DATASET:
↓

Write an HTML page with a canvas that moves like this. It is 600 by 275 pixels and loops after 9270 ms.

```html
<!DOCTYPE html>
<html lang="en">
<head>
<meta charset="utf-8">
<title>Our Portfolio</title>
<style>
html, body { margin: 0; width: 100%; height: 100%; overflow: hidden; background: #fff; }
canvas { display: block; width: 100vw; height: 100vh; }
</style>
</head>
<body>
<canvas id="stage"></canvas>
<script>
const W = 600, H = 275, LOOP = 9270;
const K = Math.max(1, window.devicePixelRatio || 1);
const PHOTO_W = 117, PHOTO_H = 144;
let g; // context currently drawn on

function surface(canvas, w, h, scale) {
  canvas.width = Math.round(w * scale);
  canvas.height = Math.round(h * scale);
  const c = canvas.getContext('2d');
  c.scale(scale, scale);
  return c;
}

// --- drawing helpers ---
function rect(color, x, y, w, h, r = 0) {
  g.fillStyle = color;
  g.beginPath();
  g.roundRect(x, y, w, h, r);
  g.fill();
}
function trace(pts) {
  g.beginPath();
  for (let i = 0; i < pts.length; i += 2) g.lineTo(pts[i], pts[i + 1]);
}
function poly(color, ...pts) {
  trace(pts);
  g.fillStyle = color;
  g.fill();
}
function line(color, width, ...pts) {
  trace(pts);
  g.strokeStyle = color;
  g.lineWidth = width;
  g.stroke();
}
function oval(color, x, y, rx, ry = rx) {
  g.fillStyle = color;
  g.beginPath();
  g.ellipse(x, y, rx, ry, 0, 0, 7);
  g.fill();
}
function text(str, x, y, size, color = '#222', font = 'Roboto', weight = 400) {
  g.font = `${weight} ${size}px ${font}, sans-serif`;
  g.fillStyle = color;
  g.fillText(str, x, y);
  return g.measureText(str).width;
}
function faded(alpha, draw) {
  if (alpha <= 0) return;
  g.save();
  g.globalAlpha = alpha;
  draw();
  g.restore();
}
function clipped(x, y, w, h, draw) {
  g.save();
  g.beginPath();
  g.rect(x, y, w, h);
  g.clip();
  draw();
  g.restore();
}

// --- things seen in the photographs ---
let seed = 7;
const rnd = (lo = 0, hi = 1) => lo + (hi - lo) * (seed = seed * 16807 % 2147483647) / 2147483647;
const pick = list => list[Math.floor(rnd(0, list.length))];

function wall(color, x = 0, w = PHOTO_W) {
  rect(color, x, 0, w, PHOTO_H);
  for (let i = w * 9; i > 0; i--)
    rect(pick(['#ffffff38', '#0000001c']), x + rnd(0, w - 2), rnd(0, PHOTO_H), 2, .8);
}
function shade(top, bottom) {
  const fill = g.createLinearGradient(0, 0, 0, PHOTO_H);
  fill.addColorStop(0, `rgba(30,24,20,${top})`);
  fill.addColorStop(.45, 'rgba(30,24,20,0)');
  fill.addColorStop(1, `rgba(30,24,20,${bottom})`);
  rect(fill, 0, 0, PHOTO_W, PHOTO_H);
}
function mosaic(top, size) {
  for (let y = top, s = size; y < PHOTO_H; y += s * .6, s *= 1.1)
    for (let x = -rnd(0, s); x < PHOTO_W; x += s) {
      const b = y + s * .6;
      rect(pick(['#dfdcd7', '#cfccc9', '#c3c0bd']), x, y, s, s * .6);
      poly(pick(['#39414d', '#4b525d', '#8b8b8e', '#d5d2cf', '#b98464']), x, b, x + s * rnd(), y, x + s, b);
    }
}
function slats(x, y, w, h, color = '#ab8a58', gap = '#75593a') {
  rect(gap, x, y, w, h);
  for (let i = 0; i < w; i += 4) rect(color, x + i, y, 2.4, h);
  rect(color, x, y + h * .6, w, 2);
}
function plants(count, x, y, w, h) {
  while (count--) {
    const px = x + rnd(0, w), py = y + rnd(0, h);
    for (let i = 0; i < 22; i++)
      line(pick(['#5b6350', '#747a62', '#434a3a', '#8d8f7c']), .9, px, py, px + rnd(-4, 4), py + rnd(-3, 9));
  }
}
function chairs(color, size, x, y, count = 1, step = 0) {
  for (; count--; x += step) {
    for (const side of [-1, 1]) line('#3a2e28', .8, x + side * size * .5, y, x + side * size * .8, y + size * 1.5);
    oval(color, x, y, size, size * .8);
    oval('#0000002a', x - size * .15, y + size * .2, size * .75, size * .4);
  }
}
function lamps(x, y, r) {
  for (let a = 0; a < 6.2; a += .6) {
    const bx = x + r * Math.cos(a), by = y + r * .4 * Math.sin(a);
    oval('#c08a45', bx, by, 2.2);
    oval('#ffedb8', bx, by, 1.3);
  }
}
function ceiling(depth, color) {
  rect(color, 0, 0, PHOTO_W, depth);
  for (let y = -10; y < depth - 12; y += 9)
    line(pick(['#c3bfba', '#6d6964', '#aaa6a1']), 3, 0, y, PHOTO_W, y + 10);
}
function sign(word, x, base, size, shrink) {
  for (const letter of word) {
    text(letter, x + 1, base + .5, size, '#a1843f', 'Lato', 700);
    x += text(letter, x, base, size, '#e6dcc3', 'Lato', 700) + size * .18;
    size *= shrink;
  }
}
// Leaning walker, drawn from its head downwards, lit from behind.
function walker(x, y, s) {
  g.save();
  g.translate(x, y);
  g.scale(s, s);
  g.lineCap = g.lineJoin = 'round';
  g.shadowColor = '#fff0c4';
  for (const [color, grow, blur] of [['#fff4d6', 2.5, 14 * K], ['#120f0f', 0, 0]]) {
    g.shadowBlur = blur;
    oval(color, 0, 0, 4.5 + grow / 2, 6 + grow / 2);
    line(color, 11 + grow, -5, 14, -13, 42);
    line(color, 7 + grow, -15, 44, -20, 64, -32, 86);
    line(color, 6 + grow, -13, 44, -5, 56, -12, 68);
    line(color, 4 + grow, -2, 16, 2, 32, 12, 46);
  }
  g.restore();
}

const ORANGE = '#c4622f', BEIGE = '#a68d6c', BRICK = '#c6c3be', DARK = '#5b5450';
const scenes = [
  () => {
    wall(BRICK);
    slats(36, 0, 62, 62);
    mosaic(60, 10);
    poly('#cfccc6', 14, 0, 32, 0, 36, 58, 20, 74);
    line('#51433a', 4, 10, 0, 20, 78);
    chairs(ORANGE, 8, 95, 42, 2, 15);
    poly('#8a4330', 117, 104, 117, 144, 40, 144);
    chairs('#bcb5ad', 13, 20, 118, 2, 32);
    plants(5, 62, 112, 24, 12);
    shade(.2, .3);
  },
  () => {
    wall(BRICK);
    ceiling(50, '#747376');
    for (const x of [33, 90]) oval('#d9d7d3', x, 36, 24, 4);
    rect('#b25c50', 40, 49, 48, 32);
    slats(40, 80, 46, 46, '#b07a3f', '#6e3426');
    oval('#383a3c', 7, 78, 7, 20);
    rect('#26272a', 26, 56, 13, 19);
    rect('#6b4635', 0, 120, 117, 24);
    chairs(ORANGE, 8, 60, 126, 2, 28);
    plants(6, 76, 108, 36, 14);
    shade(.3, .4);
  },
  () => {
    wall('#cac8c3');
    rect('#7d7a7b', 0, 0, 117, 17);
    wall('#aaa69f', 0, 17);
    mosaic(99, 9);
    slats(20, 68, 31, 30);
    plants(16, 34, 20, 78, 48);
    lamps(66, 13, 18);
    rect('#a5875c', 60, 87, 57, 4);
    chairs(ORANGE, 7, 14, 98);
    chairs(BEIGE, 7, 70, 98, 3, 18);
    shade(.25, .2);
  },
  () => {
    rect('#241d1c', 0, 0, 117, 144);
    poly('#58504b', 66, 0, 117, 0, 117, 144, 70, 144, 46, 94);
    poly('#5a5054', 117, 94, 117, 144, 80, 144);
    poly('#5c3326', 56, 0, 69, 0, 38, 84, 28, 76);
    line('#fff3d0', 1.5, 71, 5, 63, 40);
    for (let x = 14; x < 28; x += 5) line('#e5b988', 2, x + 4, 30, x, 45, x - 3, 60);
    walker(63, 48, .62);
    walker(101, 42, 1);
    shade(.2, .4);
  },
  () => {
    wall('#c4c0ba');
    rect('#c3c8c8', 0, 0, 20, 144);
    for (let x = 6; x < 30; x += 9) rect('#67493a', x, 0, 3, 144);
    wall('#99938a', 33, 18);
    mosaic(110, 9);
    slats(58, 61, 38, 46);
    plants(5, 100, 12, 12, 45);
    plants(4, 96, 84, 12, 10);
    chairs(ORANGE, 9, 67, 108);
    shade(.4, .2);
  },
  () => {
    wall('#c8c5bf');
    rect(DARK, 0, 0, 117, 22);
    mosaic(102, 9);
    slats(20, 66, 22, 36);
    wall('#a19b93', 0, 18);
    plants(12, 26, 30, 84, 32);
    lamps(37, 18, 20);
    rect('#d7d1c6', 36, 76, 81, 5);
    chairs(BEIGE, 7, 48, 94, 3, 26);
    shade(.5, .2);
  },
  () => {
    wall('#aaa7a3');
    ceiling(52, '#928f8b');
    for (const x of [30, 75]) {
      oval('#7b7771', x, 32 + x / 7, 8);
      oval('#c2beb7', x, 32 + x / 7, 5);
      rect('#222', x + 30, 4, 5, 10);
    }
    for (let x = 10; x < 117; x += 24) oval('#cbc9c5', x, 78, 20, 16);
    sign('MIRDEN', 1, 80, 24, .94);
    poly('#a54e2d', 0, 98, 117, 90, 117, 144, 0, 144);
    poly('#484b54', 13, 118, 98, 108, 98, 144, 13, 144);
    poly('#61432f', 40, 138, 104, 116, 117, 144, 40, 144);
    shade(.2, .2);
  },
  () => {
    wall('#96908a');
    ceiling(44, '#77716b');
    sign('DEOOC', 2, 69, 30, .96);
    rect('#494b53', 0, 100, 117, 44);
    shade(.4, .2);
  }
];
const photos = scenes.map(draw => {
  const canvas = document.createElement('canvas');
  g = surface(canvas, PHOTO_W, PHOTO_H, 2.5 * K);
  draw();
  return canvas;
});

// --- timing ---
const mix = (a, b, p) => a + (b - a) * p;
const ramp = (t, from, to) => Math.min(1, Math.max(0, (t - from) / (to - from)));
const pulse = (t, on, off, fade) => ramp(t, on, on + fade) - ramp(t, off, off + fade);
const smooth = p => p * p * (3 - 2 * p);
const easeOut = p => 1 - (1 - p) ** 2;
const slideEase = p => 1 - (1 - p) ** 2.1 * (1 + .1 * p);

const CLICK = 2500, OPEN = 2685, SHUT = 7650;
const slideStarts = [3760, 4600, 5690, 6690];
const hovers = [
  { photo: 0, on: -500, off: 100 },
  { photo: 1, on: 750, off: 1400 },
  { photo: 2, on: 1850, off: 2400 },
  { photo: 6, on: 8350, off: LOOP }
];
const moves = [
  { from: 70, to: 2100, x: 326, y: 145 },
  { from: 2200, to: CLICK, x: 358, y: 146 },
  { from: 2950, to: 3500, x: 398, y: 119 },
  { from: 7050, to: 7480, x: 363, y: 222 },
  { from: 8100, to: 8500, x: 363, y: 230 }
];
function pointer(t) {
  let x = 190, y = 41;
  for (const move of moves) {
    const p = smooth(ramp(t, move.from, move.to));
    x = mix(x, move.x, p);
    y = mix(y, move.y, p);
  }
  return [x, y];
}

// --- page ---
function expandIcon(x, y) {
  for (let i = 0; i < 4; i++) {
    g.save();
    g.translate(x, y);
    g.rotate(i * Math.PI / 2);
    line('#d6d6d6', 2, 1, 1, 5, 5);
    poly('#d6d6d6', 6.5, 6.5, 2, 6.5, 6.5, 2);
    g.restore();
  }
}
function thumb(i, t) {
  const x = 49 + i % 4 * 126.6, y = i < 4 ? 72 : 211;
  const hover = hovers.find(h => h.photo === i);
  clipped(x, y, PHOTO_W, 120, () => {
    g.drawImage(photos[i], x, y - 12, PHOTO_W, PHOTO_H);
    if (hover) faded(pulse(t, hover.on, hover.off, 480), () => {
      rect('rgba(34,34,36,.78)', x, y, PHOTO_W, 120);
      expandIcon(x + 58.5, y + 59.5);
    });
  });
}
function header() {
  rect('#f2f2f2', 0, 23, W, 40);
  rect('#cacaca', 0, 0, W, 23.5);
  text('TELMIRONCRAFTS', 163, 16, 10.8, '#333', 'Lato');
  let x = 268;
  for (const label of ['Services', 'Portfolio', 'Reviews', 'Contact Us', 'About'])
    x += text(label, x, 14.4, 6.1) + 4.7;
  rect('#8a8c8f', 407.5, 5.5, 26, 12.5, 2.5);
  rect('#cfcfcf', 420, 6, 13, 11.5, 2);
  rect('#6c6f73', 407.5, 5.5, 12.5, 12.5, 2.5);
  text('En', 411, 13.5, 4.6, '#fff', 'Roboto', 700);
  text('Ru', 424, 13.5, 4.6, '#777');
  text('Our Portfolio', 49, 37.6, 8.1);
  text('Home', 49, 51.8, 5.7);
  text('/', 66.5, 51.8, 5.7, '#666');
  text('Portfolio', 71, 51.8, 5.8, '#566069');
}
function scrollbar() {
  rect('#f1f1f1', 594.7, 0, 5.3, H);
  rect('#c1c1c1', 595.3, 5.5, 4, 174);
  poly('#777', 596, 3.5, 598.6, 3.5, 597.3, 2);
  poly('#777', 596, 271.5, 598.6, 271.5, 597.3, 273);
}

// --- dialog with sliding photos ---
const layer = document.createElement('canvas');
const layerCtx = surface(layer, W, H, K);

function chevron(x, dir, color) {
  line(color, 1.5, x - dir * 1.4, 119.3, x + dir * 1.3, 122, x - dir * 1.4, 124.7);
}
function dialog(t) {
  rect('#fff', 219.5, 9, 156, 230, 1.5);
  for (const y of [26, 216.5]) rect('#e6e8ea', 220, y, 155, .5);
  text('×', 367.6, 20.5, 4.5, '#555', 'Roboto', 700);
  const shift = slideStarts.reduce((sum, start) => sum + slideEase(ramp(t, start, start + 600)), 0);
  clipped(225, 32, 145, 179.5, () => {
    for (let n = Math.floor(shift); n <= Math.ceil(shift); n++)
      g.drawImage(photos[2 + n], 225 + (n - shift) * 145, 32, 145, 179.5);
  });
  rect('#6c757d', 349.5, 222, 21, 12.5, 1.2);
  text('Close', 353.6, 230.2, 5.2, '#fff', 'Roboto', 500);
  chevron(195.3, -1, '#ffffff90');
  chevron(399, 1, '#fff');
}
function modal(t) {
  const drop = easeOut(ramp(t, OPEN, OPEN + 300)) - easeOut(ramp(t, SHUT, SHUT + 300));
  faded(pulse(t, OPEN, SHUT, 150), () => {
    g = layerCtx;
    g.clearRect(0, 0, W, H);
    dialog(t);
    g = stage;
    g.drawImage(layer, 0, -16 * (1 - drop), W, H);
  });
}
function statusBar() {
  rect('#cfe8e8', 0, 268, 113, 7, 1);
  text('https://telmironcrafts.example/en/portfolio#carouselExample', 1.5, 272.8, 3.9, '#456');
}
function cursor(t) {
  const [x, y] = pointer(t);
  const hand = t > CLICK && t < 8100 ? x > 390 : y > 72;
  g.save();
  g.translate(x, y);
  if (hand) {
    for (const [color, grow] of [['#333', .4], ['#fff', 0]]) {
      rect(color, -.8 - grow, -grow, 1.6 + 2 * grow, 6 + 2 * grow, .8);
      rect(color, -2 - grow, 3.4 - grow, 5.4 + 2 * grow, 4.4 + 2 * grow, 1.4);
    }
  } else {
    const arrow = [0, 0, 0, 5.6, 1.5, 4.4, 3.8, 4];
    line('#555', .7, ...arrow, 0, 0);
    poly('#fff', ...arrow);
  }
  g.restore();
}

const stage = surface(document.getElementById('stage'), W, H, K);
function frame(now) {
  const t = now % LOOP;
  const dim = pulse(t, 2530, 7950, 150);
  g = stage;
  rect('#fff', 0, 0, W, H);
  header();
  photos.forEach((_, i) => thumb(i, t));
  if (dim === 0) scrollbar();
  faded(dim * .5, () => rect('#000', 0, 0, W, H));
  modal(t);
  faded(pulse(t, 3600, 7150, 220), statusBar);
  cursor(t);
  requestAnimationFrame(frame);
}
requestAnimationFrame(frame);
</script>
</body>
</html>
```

↑

REQUIRED ACTION:
Where the string "plants" occurs in a line of the listing, copy the line.

YOUR RESPONSE:
function plants(count, x, y, w, h) {
    plants(5, 62, 112, 24, 12);
    plants(6, 76, 108, 36, 14);
    plants(16, 34, 20, 78, 48);
    plants(5, 100, 12, 12, 45);
    plants(4, 96, 84, 12, 10);
    plants(12, 26, 30, 84, 32);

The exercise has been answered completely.